“Welcome my friend Mr. Forrest, the most famous man!”
This is a typical greeting from my friend Mustafa whenever I go to visit him in his shop. Mustafa is a tailor in Abi Adi and his little shop occupies a prime piece of real estate in town, on the way to everything. It’s impossible for me to walk by and not stop to chat. Even if I’m in a hurry I still have to stop and at least say hello. In fact, it’s best to avoid his street if that’s the case since it’s almost guaranteed that you’ll be invited in for some tea.
Mustafa saw me pass by his shop as I wandered around town looking like a confused newcomer during my first few weeks in Abi Adi. He promptly invited me in for tea and conversation. He is a very social person and there is almost always a guy or two sitting in his bare little shop passing the time with him. We all watch Mustafa work, fascinated by his slow but deliberate alterations. I call him the doctor of clothes: a surgeon who re-hems shirts, shortens trouser legs, or adds badly needed patches to the seat of some worn out jeans. The alterations are usually not taxing enough to draw his attention too far away from the conversation at hand.
We’ve discussed all sorts of things over the past year and a half but language comes up often. He speaks Tigrigna, Amharic, Arabic, and English so I taught him a new word: Polyglot – one who speaks many languages. His attempt at the pronunciation is hilarious for an already strange word. To pass the time Mustafa tries to engage in English conversations with everyone including his old Muslim friends who don’t speak any English; it’s a one-way conversation for sure. I got him an Oxford Dictionary and in turn he gives me Tigrigna words to fill up my own little black notebook that he titled Forrest’s Oxford.
In the shop Mustafa’s main tool is an archaic Mercedes sewing machine that has survived the ultimate test of time. He has hooked up an electric motor to make life easier, but often relies on the foot rocker for manual power when the fickle electricity cuts out. Every Friday night, Mustafa oils his trusty machine in anticipation of the Saturday market. He says, “now I must feed my machine for tomorrow is my Mom’s day,” which means that Saturday is his busiest day and provides a mother lode of work for him; at least I think that’s what he means. His other primary tool is a huge pair of steel scissors. The fingers on his right hand are heavily calloused from the weight of the metal after years of use. Their designated spot on his table has been worn down into a bowl from the contact of the scissor’s pivot screw over and over again.

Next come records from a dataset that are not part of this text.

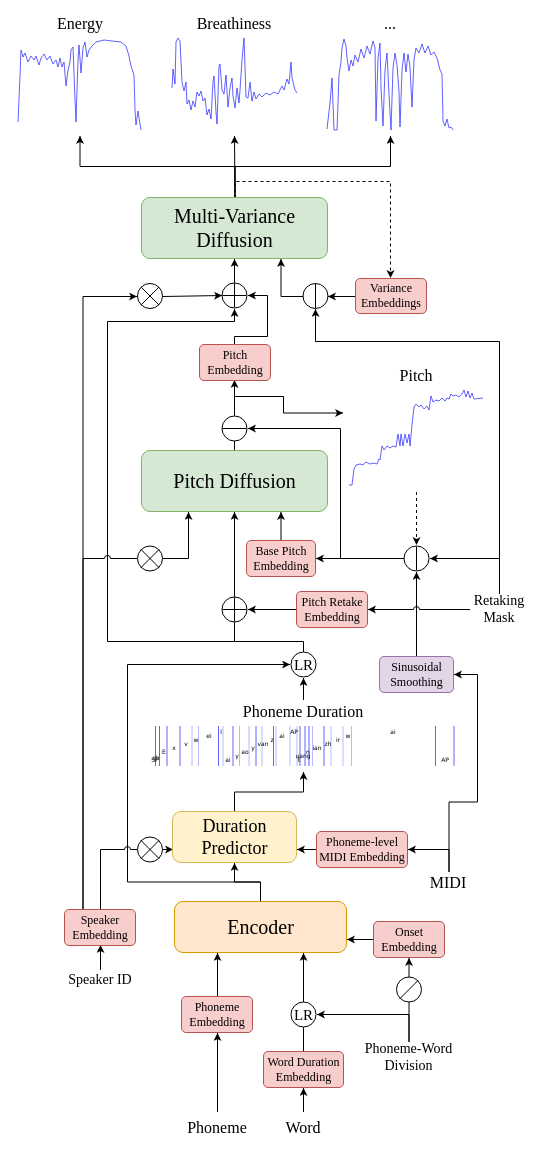
<!DOCTYPE html>
<html lang="en">
<head>
<meta charset="utf-8">
<title>Variance model architecture</title>
<style>
:root {
  --ink: #000; --paper: #fff; --curve: #3a3aff;
  --green: #d5e8d4; --green-edge: #82b366;
  --red: #f8cecc; --red-edge: #b85450;
  --yellow: #fff2cc; --yellow-edge: #d6b656;
  --orange: #ffe6cc; --orange-edge: #d79b00;
  --purple: #e1d5e7; --purple-edge: #9673a6;
}
* { box-sizing: border-box; }
html, body { margin: 0; overflow: hidden; background: var(--paper); }
.diagram {
  position: relative; width: 540px; height: 1154px; overflow: hidden;
  color: var(--ink); font-family: "Liberation Serif", serif;
}
.wires { position: absolute; left: 0; top: 0; }
.wire { fill: none; stroke: var(--ink); stroke-width: 1; }
.arrow { marker-end: url(#arrowhead); }
.dashed { stroke-dasharray: 3 3; }
.op { fill: var(--paper); stroke: var(--ink); }
.curve { fill: none; stroke: var(--curve); stroke-width: .8; stroke-linejoin: round; }
.bounds { fill: none; stroke: var(--curve); stroke-width: .8; }
.bounds.faint { opacity: .45; }
.phones { font: 6px "DejaVu Sans", sans-serif; text-anchor: middle; }
.node, .label {
  position: absolute; left: var(--x); top: var(--y); width: var(--w); height: var(--h);
  display: flex; align-items: center; justify-content: center;
  text-align: center; white-space: nowrap;
}
.node { border: 1.5px solid; }
.module { border-radius: 9px; font-size: 20px; line-height: 24px; }
.embedding { border-radius: 5px; font-size: 12px; line-height: 15px; background: var(--red); border-color: var(--red-edge); }
.diffusion { background: var(--green); border-color: var(--green-edge); }
.predictor { background: var(--yellow); border-color: var(--yellow-edge); font-size: 18px; line-height: 22px; }
.encoder { background: var(--orange); border-color: var(--orange-edge); }
.smoothing { background: var(--purple); border-color: var(--purple-edge); }
.label { --w: 140px; --h: 20px; font-size: 16px; line-height: 18px; }
.small { font-size: 14px; line-height: 17px; }
.two-line { --h: 36px; }
.repeat { --w: 26px; --h: 26px; font-size: 15px; }
</style>
</head>
<body>
<main class="diagram">
  <svg class="wires" width="540" height="1154" viewBox="0 0 540 1154" aria-hidden="true">
    <defs>
      <marker id="arrowhead" markerUnits="userSpaceOnUse" markerWidth="9" markerHeight="9" refX="8" refY="4" orient="auto">
        <path d="M0 0L8 4L0 8L2 4Z"/>
      </marker>
      <g id="ring"><circle class="op" r="12.5"/></g>
      <g id="times"><use href="#ring"/><path class="wire" d="M-9-9L9 9M9-9L-9 9"/></g>
      <g id="plus"><use href="#ring"/><path class="wire" d="M-12 0H12M0-12V12"/></g>
      <g id="bar"><use href="#ring"/><path class="wire" d="M0-12V12"/></g>
      <g id="minus"><use href="#ring"/><path class="wire" d="M-12 0H12"/></g>
      <g id="slash"><use href="#ring"/><path class="wire" d="M-9 9L9-9"/></g>
    </defs>

    <g id="variance-outputs">
      <path class="wire arrow" d="M235 198V166.500H80V136"/>
      <path class="wire arrow" d="M235 198L234.500 136"/>
      <path class="wire arrow" d="M235 198V166.500H390.500V136"/>
      <path class="wire arrow dashed" d="M235 198V181.500H390.500V278"/>
    </g>
    <g id="variance-inputs">
      <path class="wire arrow" d="M234.500 283V259"/>
      <path class="wire arrow" d="M83 910V296.500H137"/>
      <path class="wire arrow" d="M163 296.500L222 295.500"/>
      <path class="wire arrow" d="M303 296.500H281V259"/>
      <path class="wire arrow" d="M356 296.500H328"/>
      <path class="wire arrow" d="M499.500 594V341.500H315.500V309"/>
      <path class="wire arrow" d="M234.500 345V336.500H267.500V295.500H248"/>
      <path class="wire arrow" d="M303.500 652V641.500H107.500V321.500H234.500V309"/>
    </g>
    <g id="pitch-wires">
      <path class="wire arrow" d="M234.500 416V380"/>
      <path class="wire arrow" d="M234.500 416V396.500H283.500V413H343"/>
      <path class="wire" d="M234.500 451V441"/>
      <path class="wire arrow" d="M404 558.500H340.500V428.500H248"/>
      <path class="wire arrow dashed" d="M416.500 492V545"/>
      <path class="wire arrow" d="M404 558.500H316"/>
      <path class="wire arrow" d="M499.500 558.500H430"/>
      <path class="wire arrow" d="M281 541V512"/>
      <path class="wire" d="M83 910V558.500H104.500a3 3 0 0 1 6 0H137"/>
      <path class="wire arrow" d="M163 558.500H188.500V512"/>
      <path class="wire arrow" d="M234.500 641V512"/>
      <path class="wire arrow" d="M297 609.500H248"/>
      <path class="wire arrow" d="M470 609.500H419.500a3 3 0 0 0-6 0H368"/>
      <path class="wire arrow" d="M416.500 657V572"/>
    </g>
    <g id="duration-wires">
      <path class="wire arrow" d="M449 872V802H477.500V674.500H454"/>
      <path class="wire arrow" d="M449 872V849.500H408"/>
      <path class="wire arrow" d="M317 849.500H297"/>
      <path class="wire arrow" d="M303.500 700V678"/>
      <path class="wire arrow" d="M260.500 902V882H127.500V664.500H290"/>
      <path class="wire arrow" d="M260.500 902V882H234.500V863"/>
      <path class="wire arrow" d="M234.500 812V792H303.500V772"/>
      <path class="wire arrow" d="M100.500 910V849.500H124.500a3 3 0 0 1 6 0H173"/>
    </g>
    <g id="encoder-inputs">
      <path class="wire arrow" d="M100.500 970V945"/>
      <path class="wire arrow" d="M217.500 1112V1033"/>
      <path class="wire arrow" d="M217.500 997V953"/>
      <path class="wire arrow" d="M303.500 1112V1088"/>
      <path class="wire arrow" d="M303.500 1052V953"/>
      <path class="wire arrow" d="M409 1042V1014.500H317"/>
      <path class="wire arrow" d="M409 1042V958"/>
      <path class="wire arrow" d="M374 939.500H347"/>
    </g>

    <g id="operators">
      <use href="#times" x="150" y="296"/>
      <use href="#plus" x="234.500" y="295.500"/>
      <use href="#bar" x="315.500" y="296"/>
      <use href="#minus" x="234.500" y="428.500"/>
      <use href="#times" x="150" y="558.500"/>
      <use href="#bar" x="416.500" y="558.500"/>
      <use href="#plus" x="234.500" y="609.500"/>
      <use href="#ring" x="303.500" y="664.500"/>
      <use href="#times" x="150" y="849.500"/>
      <use href="#slash" x="409" y="989.500"/>
      <use href="#ring" x="303.500" y="1014.500"/>
    </g>

    <g id="curves">
      <polyline class="curve" points="18,122 20,76 21,50 23,57 25,53 28,62 31,56 34,60 36,56 39,65 41,58 44,54 47,60 50,56 53,64 56,60 58,67 60,58 62,67 64,62 66,86 68,70 70,62 71,50 73,47 75,100 76,122 77,90 78,60 79,45 81,73 83,48 85,42 87,57 89,50 92,46 96,42 104,40 112,41 121,42 126,46 129,56 131,66 134,75 135,110 136,125 138,111 140,124 141,130"/>
      <polyline class="curve" points="172,88 173,69 175,84 176,42 178,38 180,41 182,82 184,91 186,82 187,104 189,100 191,110 193,101 195,107 197,92 199,96 201,91 203,101 205,98 207,115 209,109 211,119 213,82 214,76 216,112 217,124 219,66 220,64 222,90 224,94 226,75 228,107 230,88 232,78 233,96 235,108 237,88 239,103 240,90 242,60 244,38 246,97 248,98 250,82 252,101 254,92 256,99 259,94 262,97 266,93 270,95 274,92 278,94 282,86 284,90 287,79 289,84 291,62 292,78 294,86 295,90 297,93"/>
      <polyline class="curve" points="327,129 330,103 332,78 334,130 337,130 339,75 341,62 342,48 344,39 346,46 347,58 349,71 351,60 353,66 355,55 358,62 361,49 364,58 367,46 370,54 373,41 375,48 376,121 378,58 380,43 381,88 383,126 385,70 387,53 389,94 391,130 393,68 395,53 397,65 399,92 400,127 402,70 404,53 406,72 408,54 410,67 412,107 414,60 416,48 419,53 422,44 425,53 428,46 431,55 434,52 437,58 440,70 442,74 443,121 445,126 447,119 449,128 451,127 453,130"/>
      <polyline class="curve" points="349,485 352,485 354,469 356,465 360,464 363,465 366,462 370,464 374,463 377,464 379,459 380,460 382,446 384,450 387,446 390,448 393,446 396,447 398,434 400,446 401,434 403,446 405,434 407,443 409,434 410,446 412,425 414,407 416,404 419,407 421,405 424,409 427,406 429,410 431,396 433,402 436,400 439,401 442,398 445,401 447,398 449,399 451,394 453,396 456,395 459,397 462,394 464,390 466,397 468,391 470,398 472,393 474,399 483,398"/>
    </g>

    <g id="phoneme-strip">
      <path class="bounds" d="M155.500 726v40M159.500 726v40M167 726v40M180 726v40M218.500 726v40M233 726v40M256 726v40M273.500 726v40M300 726v40M305 726v40M309 726v40M324 726v40M435.500 726v40M454 726v40"/>
      <path class="bounds faint" d="M192 726v40M198.500 726v40M223 726v40M239.500 726v40M249 726v40M262 726v40M276 726v40M290 726v40M297 726v40M312.500 726v40M331 726v40M343 726v40M351.500 726v40"/>
      <g class="phones">
        <text x="155" y="762">SP</text><text x="156" y="760">sh</text><text x="164" y="754">E</text>
        <text x="174" y="750">x</text><text x="186" y="746">v</text><text x="196" y="742">w</text>
        <text x="209" y="738">ei</text><text x="221" y="734">l</text><text x="228" y="762">ai</text>
        <text x="237" y="758">y</text><text x="245" y="754">ao</text><text x="253" y="750">y</text>
        <text x="263" y="746">van</text><text x="272" y="742">z</text><text x="282" y="738">ai</text>
        <text x="294" y="734">AP</text><text x="299" y="762">t</text><text x="303" y="758">uang</text>
        <text x="308" y="754">n</text><text x="317" y="750">ian</text><text x="328" y="746">zh</text>
        <text x="338" y="742">ir</text><text x="348" y="738">w</text><text x="393" y="734">ai</text>
        <text x="445" y="762">AP</text>
      </g>
    </g>
  </svg>

  <div class="label" style="--x:10px;--y:14px">Energy</div>
  <div class="label" style="--x:164px;--y:14px">Breathiness</div>
  <div class="label" style="--x:320px;--y:14px">...</div>

  <div class="node module diffusion" style="--x:141px;--y:197px;--w:187px;--h:62px">Multi-Variance<br>Diffusion</div>
  <div class="node embedding" style="--x:355px;--y:278px;--w:72px;--h:36px">Variance<br>Embeddings</div>
  <div class="node embedding" style="--x:199px;--y:344px;--w:72px;--h:37px">Pitch<br>Embedding</div>
  <div class="label" style="--x:346px;--y:366px">Pitch</div>
  <div class="node module diffusion" style="--x:141px;--y:450px;--w:187px;--h:62px">Pitch Diffusion</div>
  <div class="node embedding" style="--x:246px;--y:540px;--w:70px;--h:37px">Base Pitch<br>Embedding</div>
  <div class="node embedding" style="--x:296px;--y:591px;--w:72px;--h:37px">Pitch Retake<br>Embedding</div>
  <div class="label small two-line" style="--x:429px;--y:591px">Retaking<br>Mask</div>
  <div class="node embedding smoothing" style="--x:379px;--y:656px;--w:75px;--h:37px">Sinusoidal<br>Smoothing</div>
  <div class="label repeat" style="--x:290.500px;--y:652px">LR</div>

  <div class="label" style="--x:233px;--y:702px">Phoneme Duration</div>
  <div class="node module predictor" style="--x:172px;--y:811px;--w:125px;--h:52px">Duration<br>Predictor</div>
  <div class="node embedding" style="--x:316px;--y:831px;--w:92px;--h:37px">Phoneme-level<br>MIDI Embedding</div>
  <div class="label" style="--x:378px;--y:873px">MIDI</div>

  <div class="node module encoder" style="--x:174px;--y:901px;--w:173px;--h:52px">Encoder</div>
  <div class="node embedding" style="--x:64px;--y:909px;--w:72px;--h:37px">Speaker<br>Embedding</div>
  <div class="label small" style="--x:30px;--y:969px">Speaker ID</div>
  <div class="node embedding" style="--x:373px;--y:921px;--w:72px;--h:37px">Onset<br>Embedding</div>
  <div class="node embedding" style="--x:181px;--y:996px;--w:72px;--h:37px">Phoneme<br>Embedding</div>
  <div class="label repeat" style="--x:290.500px;--y:1002px">LR</div>
  <div class="node embedding" style="--x:263px;--y:1051px;--w:81px;--h:37px">Word Duration<br>Embedding</div>
  <div class="label small two-line" style="--x:338.500px;--y:1039px">Phoneme-Word<br>Division</div>
  <div class="label" style="--x:147px;--y:1118px">Phoneme</div>
  <div class="label" style="--x:233px;--y:1118px">Word</div>
</main>
</body>
</html>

Mustafa is a devote Muslim who never misses a call to prayer. If you pass by his shop during one of the designated prayer times you’ll find it locked up as he is across the street praying. He has a mighty callous on his forehead from bowing in prayer 5 times a day every day. About 30% of Abi Adi’s people are Muslim, while the remaining 70% are Ethiopian Orthodox Christian. This ratio is pretty common in Ethiopia and Mustafa and I have discussed religious diversity in Ethiopia. One of the things I admire most about Mustafa is his devotion to his religion and his simultaneous tolerance and friendship towards other people, even me, a godless heathen secular humanist.
Most Ethiopians take pride in the peaceful friendship that exists between the various religions in the country. Both Christianity and Islam have been here for a really really long time, 5th and 7th centuries respectively. They have found balance and mutual respect and have co-habited this country peacefully for generations. There are some exceptions, notably a 16th century attack on Christianity in Tigray, and some modern tensions from radical Islam outside of Ethiopia, but overall things are peaceful. Mustafa and I have discussed how the rest of the world could learn a valuable lesson from Ethiopia’s attitude of live and let live with respect to religion.
Another key advantage of having a tailor friend is that he can help you find good clothing. Recently Mustafa helped me order a custom made suit by the best (purportedly) suit tailor in Abi Adi, Wudi Haji. I wanted to get a custom Ethiopian suit for my sister’s wedding in September. We made a few trips into Wudi Haji’s shop so he could take measurements for the perfect fit. I got the final suit a few weeks ago and it looks…good. I’m not going to post pictures yet because I want it to be a surprise at my sister’s wedding in America. Suffice it to say that it is dark blue and shiny. It will get your attention. Mustafa says that we should have a “suit program” where I invite some friends out to drink sodas and tea, while wearing my new suit of course.
Mustafa calls me a famous man because I am recognizable (especially if I wear my new suit) and some people know me. Most people at least know who I am. However, I return the adjective and apply it to him because, as I tell him, he has so many friends here in Abi Adi. I’m glad to be one of them.